Task data START

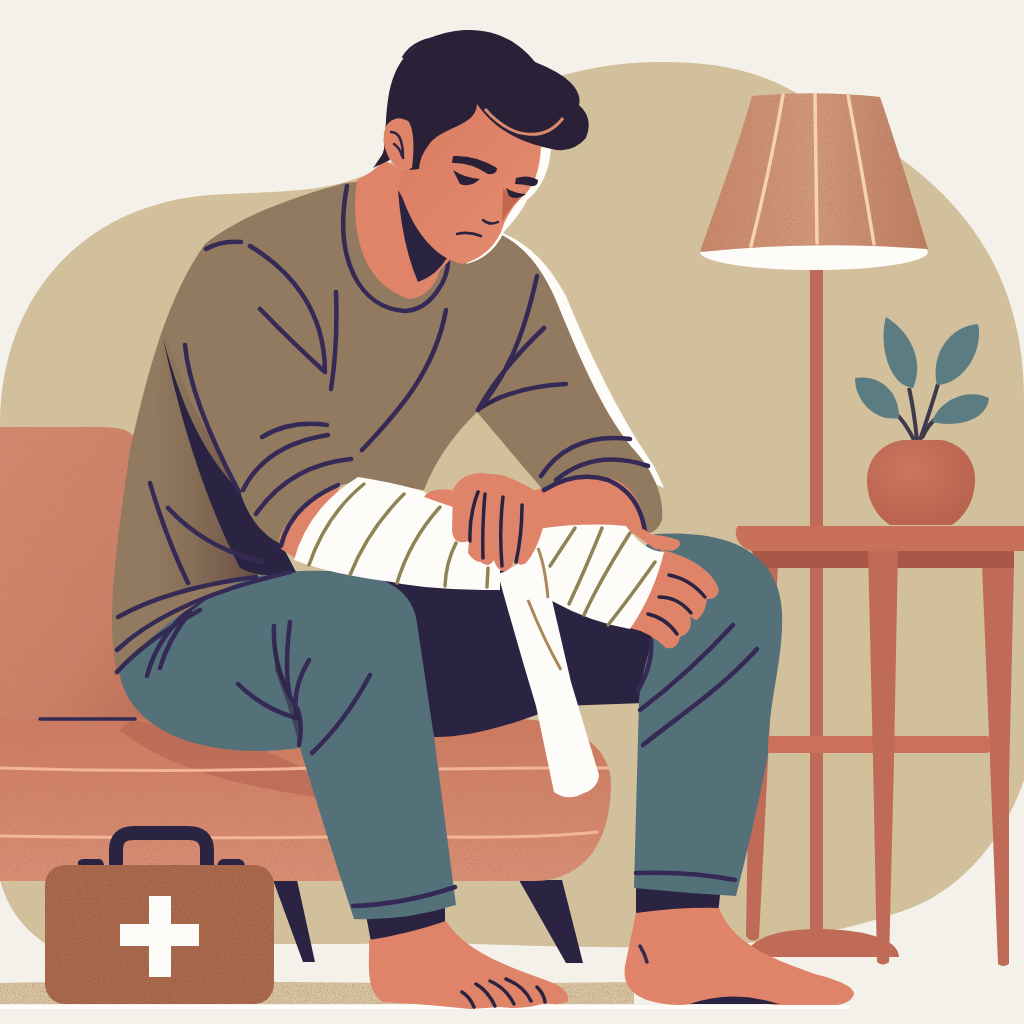
<!DOCTYPE html>
<html lang="en">
<head>
<meta charset="utf-8">
<title>Man resting with a bandaged arm</title>
<style>
:root{--paper:#f4f1ea;--sand:#d2c09c;--ink:#2b2342;--hair:#2a2038;--line:#352a55;--skin:#df8468;--skin-dark:#c4674f;--shirt:#917a5f;--denim:#54717a;--sofa:#d4856b;--wood:#c06b57;--white:#fdfcf9;--tie:#8f8355;--leaf:#5b7c80;--kit:#a46245}
html,body{margin:0;height:100%;overflow:hidden;background:var(--paper)}
svg{display:block;width:1024px;height:1024px}
.sand{fill:var(--sand)}.ink{fill:var(--ink)}.hair{fill:var(--hair)}.skin{fill:var(--skin)}.denim{fill:var(--denim)}.wood{fill:var(--wood)}.white{fill:var(--white)}.leaf{fill:var(--leaf)}
.fold,.seam,.wrap,.crease,.pleat,.piping{fill:none;stroke-linecap:round;stroke-linejoin:round}
.fold{stroke:var(--line);stroke-width:4.5}
.seam{stroke:var(--line);stroke-width:3.5}
.wrap{stroke:var(--tie);stroke-width:3.5}
.crease{stroke:var(--ink);stroke-width:3.5}
.pleat{stroke:#f6d3ac;stroke-width:3.5}
.piping{stroke:#f2b596;stroke-width:3}
</style>
</head>
<body>
<svg viewBox="0 0 1024 1024" role="img" aria-label="A sad man sits on a sofa and holds his bandaged forearm, beside a lamp, a plant and a first aid kit">
<defs>
<linearGradient id="back-tone" x1="0" y1="0" x2="1" y2="1"><stop offset="0" stop-color="#d78a70"/><stop offset=".6" stop-color="#cf7f66"/><stop offset="1" stop-color="#b9654f"/></linearGradient>
<linearGradient id="seat-tone" x1="0" y1="0" x2="0" y2="1"><stop offset="0" stop-color="#cf7a60"/><stop offset="1" stop-color="#db9076"/></linearGradient>
<linearGradient id="shade-tone" x1="0" y1="0" x2="1" y2="0"><stop offset="0" stop-color="#c9876a"/><stop offset=".5" stop-color="#d39a7b"/><stop offset="1" stop-color="#bd7c61"/></linearGradient>
<linearGradient id="torso-shadow" x1="0" y1="0" x2="1" y2="0"><stop offset="0" stop-color="#7c5f4c" stop-opacity="0"/><stop offset="1" stop-color="#5c403d"/></linearGradient>
<linearGradient id="face-tone" x1="0" y1="0" x2="1" y2="1"><stop offset="0" stop-color="#d97c61"/><stop offset="1" stop-color="#e58c70"/></linearGradient>
<radialGradient id="pot-tone" cx=".4" cy=".35" r=".7"><stop offset="0" stop-color="#ca7660"/><stop offset="1" stop-color="#b9624f"/></radialGradient>
<filter id="grain" x="0" y="0" width="1" height="1"><feTurbulence type="fractalNoise" baseFrequency=".8" numOctaves="2" seed="4" result="noise"/><feColorMatrix in="noise" values="0 0 0 0 .45  0 0 0 0 .2  0 0 0 0 .13  0 0 0 -1.6 .95" result="specks"/><feComposite in="specks" in2="SourceGraphic" operator="in" result="texture"/><feMerge><feMergeNode in="SourceGraphic"/><feMergeNode in="texture"/></feMerge></filter>
</defs>

<rect width="1024" height="1024" fill="#f4f1ea"/>
<g id="backdrop">
<path class="sand" d="M0 425C0 300 80 205 210 195C310 190 340 192 395 160C460 110 555 62 660 62C760 62 790 88 860 132C960 190 1024 270 1024 400V780C1000 850 950 900 890 915C800 946 690 948 600 947C500 946 420 940 360 944H46C25 930 8 910 0 880Z"/>
<path fill="#d9c7a4" d="M0 983C200 978 400 986 634 982V1004H0Z" filter="url(#grain)"/>
<path class="white" d="M0 1005H850V1009H0Z"/>
</g>

<g id="lamp">
<rect class="wood" x="810" y="240" width="13" height="692"/>
<path class="wood" d="M746 957C747 940 775 929 817 929C862 929 898 938 899 957Z"/>
<ellipse class="white" cx="814" cy="252" rx="114" ry="18"/>
<path fill="url(#shade-tone)" filter="url(#grain)" d="M752 96Q815 90 880 97C893 135 912 195 928 249Q815 240 700 252C716 206 738 146 752 96Z"/>
<path class="pleat" d="M783 95Q771 165 751 246M815 94L817 243M848 95Q861 165 874 244"/>
</g>

<g id="plant">
<path d="M917 440Q914 410 909 388M920 440Q931 408 938 384M914 440Q904 420 894 412M922 438Q928 424 938 417" fill="none" stroke="#3e3a4c" stroke-width="4"/>
<path class="leaf" d="M886 317C908 330 926 360 913 388C890 386 878 346 886 317ZM978 324C984 350 964 384 937 385C930 354 950 326 978 324ZM855 378C880 374 900 392 899 418C876 422 855 402 855 378ZM989 398C987 420 958 428 932 422C940 398 970 388 989 398Z"/>
<path fill="url(#pot-tone)" d="M902 440H941C964 444 976 462 975 482C974 502 964 517 952 525H890C876 516 867 500 867 480C867 460 880 444 902 440Z"/>
</g>
<g id="side-table" class="wood">
<path d="M752 565H778L768 760L759 938Q752 944 746 936Z"/>
<path d="M982 565H1014L1009 780V964Q1003 968 998 964L990 760Z"/>
<rect x="764" y="736" width="226" height="17" rx="4" fill="#cc705b"/>
<path fill="#a95747" d="M750 548H1014V568H760Z"/>
<path d="M868 549H898L894 760L889 962Q883 967 877 962L873 760Z"/>
<path fill="#c9705b" d="M738 526H1024V551H752C738 548 732 533 738 526Z"/>
</g>

<g id="sofa">
<path class="ink" d="M273 880H297L315 962H303ZM519 880H562L583 963H566Z"/>
<path fill="url(#back-tone)" filter="url(#grain)" d="M0 427H100C132 427 140 436 142 460L200 722H0Z"/>
<path fill="url(#seat-tone)" filter="url(#grain)" d="M0 719H520C580 722 612 750 611 786C610 842 585 880 535 881H0Z"/>
<path d="M132 719C200 740 300 740 330 800C280 790 180 780 120 730Z" fill="#b05f4c" opacity=".5"/>
<path class="piping" d="M0 768Q170 773 312 768M440 769L548 768M586 768H608M0 836Q180 839 330 837M448 837Q540 838 597 832"/>
<path class="seam" d="M40 719H135"/>
</g>

<g id="feet">
<path class="ink" d="M636 886H721L718 914H636ZM366 915L445 908V926L371 942Z"/>
<path class="skin" d="M369 940Q408 934 446 921C466 952 505 965 548 981Q570 989 568 1001Q561 1006 545 1003Q525 1010 500 1007L470 1009Q425 1004 383 1002C364 990 370 960 369 940Z"/>
<path class="crease" d="M462 992Q470 997 474 1007M476 984Q488 991 495 1006M490 981Q506 988 514 1004M506 979Q524 986 531 1001M537 987Q544 994 545 1002"/>
<path class="skin" d="M636 913Q680 907 719 908C733 944 770 958 815 974Q854 984 854 994Q850 1006 828 1005H776Q740 1000 680 1005C642 1004 621 992 625 966Z"/>
<path class="ink" d="M690 1004Q732 989 779 1004Z"/>
<path class="seam" d="M640 946Q645 954 647 962"/>
</g>

<g id="trousers">
<path class="ink" d="M380 575L520 570L690 630L645 703L560 706Q480 738 434 737Z"/>
<path class="denim" d="M655 534C720 530 778 546 782 612C784 660 768 700 768 755Q753 830 736 896Q684 893 634 888L639 700C642 670 651 648 652 636L620 580Z"/>
<path class="fold" d="M733 625Q690 672 640 710M757 649C720 690 680 715 643 745M651 640Q653 665 638 690"/>
<path class="fold" d="M636 873Q690 871 735 880"/>
<path class="denim" d="M119 672C160 600 230 574 300 571C370 569 415 580 418 630L434 737L456 905Q405 921 354 919Q328 840 300 748C210 760 130 735 119 672Z"/>
<path class="fold" d="M353 906Q405 904 455 887M299 745Q303 725 298 710Q272 670 274 626M290 622Q284 670 290 696M296 718Q262 708 238 684M309 660Q291 690 297 716M370 675Q345 722 312 753M214 592Q160 625 147 676M190 612Q168 640 160 668"/>
<path class="ink" d="M274 630Q278 675 299 716L298 740Q290 710 275 670Z" opacity=".55"/>
</g>

<g id="bandaged-far-arm">
<path class="skin" d="M530 492Q580 474 624 474L650 502Q646 520 636 530L560 545Z"/>
</g>

<g id="sweater">
<path class="white" d="M500 232C530 244 548 264 566 296C592 360 622 420 654 466L664 488L640 476L520 280Z"/>
<path fill="#917a5f" d="M345 183C395 175 470 215 500 234C528 248 546 274 560 310C584 368 606 418 636 452C657 476 664 500 662 520Q658 532 646 534Q640 500 608 484Q575 472 543 490L477 412Q440 448 424 490L372 482Q320 480 290 520L273 572Q190 590 117 672C105 620 117 540 130 450C146 380 165 300 205 244C240 215 300 195 345 183Z"/>
<path fill="url(#torso-shadow)" d="M165 335L190 400L240 494L275 573Q200 580 150 612C150 520 150 420 165 335Z"/>
<path class="ink" d="M163 338C180 400 200 450 240 492Q252 530 282 545L296 572Q262 580 240 568C205 500 180 420 163 338Z"/>
<path class="fold" d="M347 186C333 260 360 308 405 311C430 310 450 280 448 256"/>
<path class="fold" d="M206 249Q222 240 241 242M250 246C290 270 325 310 325 372Q295 345 260 309M336 292Q338 345 331 389M446 310C435 370 400 410 362 450M537 276C525 330 510 372 478 410Q500 370 544 328M566 384C530 386 500 395 480 408M262 437Q290 420 327 425M243 490Q265 445 328 435M256 514Q290 465 351 459M541 476Q570 432 630 439M556 480Q595 448 648 466M185 345Q190 400 239 492M150 483Q165 535 188 583M168 508Q205 548 262 562M117 650Q170 600 290 572M118 617Q170 588 256 577M117 672Q146 640 200 610"/>
<path class="ink" d="M477 412L498 396L520 364L494 402Z"/>
</g>

<g id="far-forearm">
<path class="skin" d="M540 490Q590 467 620 482Q644 498 646 532L580 542L536 530Z"/>
<path class="fold" d="M544 490Q576 470 608 480Q640 494 645 532"/>
</g>

<g id="bandages">
<path class="skin" d="M629 530Q640 524 650 534Q668 536 678 540Q684 546 672 551L655 549Z"/>
<path class="skin" d="M662 550C690 556 714 572 719 590Q717 600 707 599Q706 612 697 620Q694 620 690 616Q694 632 680 637Q678 650 666 648Q650 632 630 628L640 570Z"/>
<path class="crease" d="M669 575Q690 579 705 597M659 597Q678 597 691 613M648 614Q666 618 677 634"/>
<path class="white" d="M537 529Q585 522 626 526Q645 552 664 552Q654 594 630 629Q590 622 552 601Q536 580 530 560Z"/>
<path class="wrap" d="M575 528L550 566M602 528Q585 570 569 604M630 533Q600 580 584 615M655 562Q628 600 608 625"/>
<path class="skin" d="M340 484Q296 500 279 538L281 549L298 560L330 520Z"/>
<path class="fold" d="M281 546Q290 506 338 485"/>
<path class="white" d="M358 477C390 482 430 490 458 507L500 530V590Q430 590 392 582Q330 574 294 560Q308 508 358 477Z"/>
<path class="wrap" d="M364 484Q326 515 309 565M404 494Q368 530 350 575M440 507Q410 540 397 583M456 543Q446 562 445 586M488 568L487 587"/>
<path class="white" d="M498 574Q520 566 536 548Q548 570 552 600L571 682L599 775Q598 788 584 793Q568 802 554 792L536 706Q516 640 498 574Z"/>
<path d="M528 600Q544 640 561 670M538 548Q545 566 548 598" fill="none" stroke="#a9875c" stroke-width="3"/>
</g>

<g id="holding-hand">
<path class="skin" d="M424 497Q430 487 452 490L456 508Q438 502 424 497Z"/>
<path class="skin" d="M453 490Q460 474 480 473L502 475Q520 481 537 492Q546 505 543 528Q536 552 526 563Q518 568 514 558Q512 572 502 571Q496 568 494 560Q488 569 481 562Q474 562 468 553L469 541Q453 546 452 530Z"/>
<path class="crease" d="M478 492Q469 515 470 541M503 497Q499 530 502 566M522 505Q522 535 516 562M485 494Q482 525 483 558"/>
</g>

<g id="head">
<path class="skin" d="M384 160Q374 172 357 180C350 232 362 285 410 299Q432 296 440 270L452 258L440 190Z"/>
<path class="ink" d="M398 190Q402 245 418 282Q436 276 447 258Q420 240 410 210Z"/>
<path class="white" d="M538 148L551 146C550 172 540 190 527 200C520 215 512 222 504 232Q492 258 466 264Z"/>
<path fill="url(#face-tone)" d="M415 130Q450 100 478 104Q510 138 541 146C540 170 534 188 522 197Q507 212 501 232Q490 256 463 264C430 258 408 220 399 186Z"/>
<path fill="#c4674f" d="M503 188Q512 197 520 198Q508 210 502 222Z"/>
<path class="hair" d="M373 168L384 152L386 120C388 90 392 55 430 38C470 22 510 30 535 62Q560 72 570 82Q582 94 579 105Q594 118 586 138Q572 154 552 149C520 142 495 130 477 104C476 128 440 126 428 146Q420 156 419 169L410 170L400 150L384 158Z"/>
<path class="hair" d="M373 168Q384 160 385 140L390 160Z"/>
<path d="M403 58Q414 38 448 37" fill="none" stroke="#2a2038" stroke-width="3"/>
<path d="M485 109C512 140 545 142 563 118" fill="none" stroke="#d98a6c" stroke-width="3"/>
<path class="skin" d="M386 126Q396 113 409 122Q416 135 412 168Q398 174 388 156Q380 140 386 126Z"/>
<path class="crease" d="M391 132Q403 132 403 158M394 144Q400 148 402 156" style="stroke-width:2.5"/>
<path class="hair" d="M453 156Q476 155 497 168Q497 175 488 174Q470 162 452 163ZM516 178Q528 174 538 180Q538 187 531 186Q522 184 515 184Z"/>
<path class="hair" d="M453 170Q465 178 480 179Q470 188 460 184ZM506 188Q514 193 526 194Q517 201 509 196Z"/>
<path class="crease" d="M457 234Q468 231 481 236M483 220Q490 226 498 222" style="stroke-width:2.5"/>
</g>

<g id="first-aid-kit">
<path d="M116 866V850Q116 833 134 833H188Q207 833 207 850V866" fill="none" stroke="#2b2342" stroke-width="14"/>
<path class="ink" d="M78 867V862Q79 859 84 859H100Q104 860 104 867ZM217 867Q218 859 224 859H239Q245 860 245 867Z"/>
<rect x="45" y="865" width="229" height="139" rx="20" fill="#a46245" filter="url(#grain)"/>
<path class="white" d="M149 896H171V924H199V946H171V977H149V946H120V924H149Z"/>
</g>
</svg>
</body>
</html>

Task data END

#### What to produce
Please find, in the entries above, every line where "piping" occurs, and copy it.

#### Output for this exercise
.fold,.seam,.wrap,.crease,.pleat,.piping{fill:none;stroke-linecap:round;stroke-linejoin:round}
.piping{stroke:#f2b596;stroke-width:3}
<path class="piping" d="M0 768Q170 773 312 768M440 769L548 768M586 768H608M0 836Q180 839 330 837M448 837Q540 838 597 832"/>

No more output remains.